Rationale of imaging Clinical data of the patient. ERCP/MRCP Biliary colic Ultrasound Epigastric pain with high serum amylase CT Flank pain with haematuria US NECT/IVP jaundice US Focal hepatic lesion No biliary duct dilatation Biliary dilatation Triphasic CT/MRI Pre/hepatic haundice ERCP/MRCP
Plain abdominal films Stones detection. Calcifications. Air under diaphragm.
Bony lesions :Lytic lesion in upperlumbar vertebra .
Abdominal trauma On evaluation, urgent life-threatening injuries, such as a large hemoperitoneum, a large or tension pneumothorax, or active arterial extravasation, should be sought out first. This should be followed by a thorough interrogation for injury of the abdomen and pelvis: liver and right paracolic gutter; spleen and left paracolic gutter; upper abdominal organs, arterial tree; retroperitoneum; small bowel, colon, and mesentery.

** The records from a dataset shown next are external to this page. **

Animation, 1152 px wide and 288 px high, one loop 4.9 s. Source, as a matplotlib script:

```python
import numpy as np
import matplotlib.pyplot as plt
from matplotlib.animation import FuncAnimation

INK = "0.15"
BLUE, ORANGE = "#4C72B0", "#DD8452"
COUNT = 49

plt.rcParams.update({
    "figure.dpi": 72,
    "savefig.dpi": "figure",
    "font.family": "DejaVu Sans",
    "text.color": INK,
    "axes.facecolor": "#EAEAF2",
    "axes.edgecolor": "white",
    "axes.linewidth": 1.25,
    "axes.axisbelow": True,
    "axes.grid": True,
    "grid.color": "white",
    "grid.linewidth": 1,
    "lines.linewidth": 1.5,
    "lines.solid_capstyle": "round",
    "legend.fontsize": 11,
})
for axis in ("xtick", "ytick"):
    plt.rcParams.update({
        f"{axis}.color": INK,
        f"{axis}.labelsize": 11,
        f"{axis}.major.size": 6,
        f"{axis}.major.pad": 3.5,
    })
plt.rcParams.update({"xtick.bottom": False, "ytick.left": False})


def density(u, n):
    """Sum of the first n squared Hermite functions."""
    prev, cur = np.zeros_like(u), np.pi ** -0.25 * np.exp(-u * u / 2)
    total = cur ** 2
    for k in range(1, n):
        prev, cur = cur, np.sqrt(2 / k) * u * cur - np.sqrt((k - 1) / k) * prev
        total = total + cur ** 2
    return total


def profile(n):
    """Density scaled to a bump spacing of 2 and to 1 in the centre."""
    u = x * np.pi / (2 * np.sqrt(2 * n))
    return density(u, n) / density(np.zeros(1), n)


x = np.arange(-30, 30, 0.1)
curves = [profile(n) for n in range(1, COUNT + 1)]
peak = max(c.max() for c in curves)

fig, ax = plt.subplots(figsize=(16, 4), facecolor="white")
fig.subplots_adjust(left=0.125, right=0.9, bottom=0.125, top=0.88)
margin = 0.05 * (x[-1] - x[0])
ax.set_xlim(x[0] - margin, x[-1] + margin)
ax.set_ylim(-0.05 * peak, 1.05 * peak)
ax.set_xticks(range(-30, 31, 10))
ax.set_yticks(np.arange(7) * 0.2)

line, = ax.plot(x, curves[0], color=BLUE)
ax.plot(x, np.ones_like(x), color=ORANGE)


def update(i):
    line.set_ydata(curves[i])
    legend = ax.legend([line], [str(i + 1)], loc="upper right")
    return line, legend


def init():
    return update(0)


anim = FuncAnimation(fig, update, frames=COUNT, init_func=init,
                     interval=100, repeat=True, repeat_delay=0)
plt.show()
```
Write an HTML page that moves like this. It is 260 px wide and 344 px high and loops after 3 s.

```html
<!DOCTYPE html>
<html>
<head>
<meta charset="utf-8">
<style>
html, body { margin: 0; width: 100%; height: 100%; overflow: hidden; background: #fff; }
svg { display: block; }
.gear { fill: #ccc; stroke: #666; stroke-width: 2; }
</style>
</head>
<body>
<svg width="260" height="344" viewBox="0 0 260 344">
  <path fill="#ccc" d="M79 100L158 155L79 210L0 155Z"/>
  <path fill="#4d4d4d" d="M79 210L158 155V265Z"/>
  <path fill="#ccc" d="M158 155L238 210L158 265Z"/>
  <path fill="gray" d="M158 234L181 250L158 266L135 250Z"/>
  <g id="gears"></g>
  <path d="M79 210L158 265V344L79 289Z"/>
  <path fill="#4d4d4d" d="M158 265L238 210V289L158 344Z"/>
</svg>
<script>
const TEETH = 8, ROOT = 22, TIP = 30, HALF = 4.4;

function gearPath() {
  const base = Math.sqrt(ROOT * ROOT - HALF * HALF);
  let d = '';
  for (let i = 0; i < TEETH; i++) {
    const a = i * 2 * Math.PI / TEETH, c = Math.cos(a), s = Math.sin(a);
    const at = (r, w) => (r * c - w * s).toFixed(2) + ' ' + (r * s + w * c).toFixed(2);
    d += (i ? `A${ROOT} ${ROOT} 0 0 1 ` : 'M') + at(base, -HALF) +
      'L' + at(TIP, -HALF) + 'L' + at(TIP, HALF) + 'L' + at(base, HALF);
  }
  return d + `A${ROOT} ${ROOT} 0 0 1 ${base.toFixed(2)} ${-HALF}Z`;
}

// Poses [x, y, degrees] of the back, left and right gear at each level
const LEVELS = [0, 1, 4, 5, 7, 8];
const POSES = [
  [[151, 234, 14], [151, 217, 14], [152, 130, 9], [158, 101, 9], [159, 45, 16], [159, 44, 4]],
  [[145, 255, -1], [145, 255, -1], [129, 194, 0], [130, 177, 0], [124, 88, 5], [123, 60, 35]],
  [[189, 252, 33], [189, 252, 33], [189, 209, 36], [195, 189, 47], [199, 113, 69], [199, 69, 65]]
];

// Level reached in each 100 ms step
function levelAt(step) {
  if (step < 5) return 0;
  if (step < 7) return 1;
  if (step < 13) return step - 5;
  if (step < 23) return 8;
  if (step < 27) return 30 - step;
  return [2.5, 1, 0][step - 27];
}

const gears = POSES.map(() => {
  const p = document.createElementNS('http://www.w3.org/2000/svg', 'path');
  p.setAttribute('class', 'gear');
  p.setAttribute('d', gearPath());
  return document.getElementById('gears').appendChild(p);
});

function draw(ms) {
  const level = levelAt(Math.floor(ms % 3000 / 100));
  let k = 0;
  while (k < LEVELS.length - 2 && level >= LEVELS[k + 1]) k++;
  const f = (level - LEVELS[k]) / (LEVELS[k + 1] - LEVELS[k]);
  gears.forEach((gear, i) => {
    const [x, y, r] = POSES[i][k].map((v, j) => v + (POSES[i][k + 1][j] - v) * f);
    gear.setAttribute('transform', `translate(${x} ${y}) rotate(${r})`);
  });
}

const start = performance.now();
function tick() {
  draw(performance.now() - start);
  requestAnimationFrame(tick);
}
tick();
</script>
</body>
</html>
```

liver trauma 4-cm-thick subcapsular hematoma associated with parenchymal hematoma
Renal injury Subcapsular and perinephric haematoma.
Splenic trauma Splenic lacerations with perisplenic haematoma
Clinical evaluation of the patient is the first step in the diagnosis. Choose the appropriate imaging modality.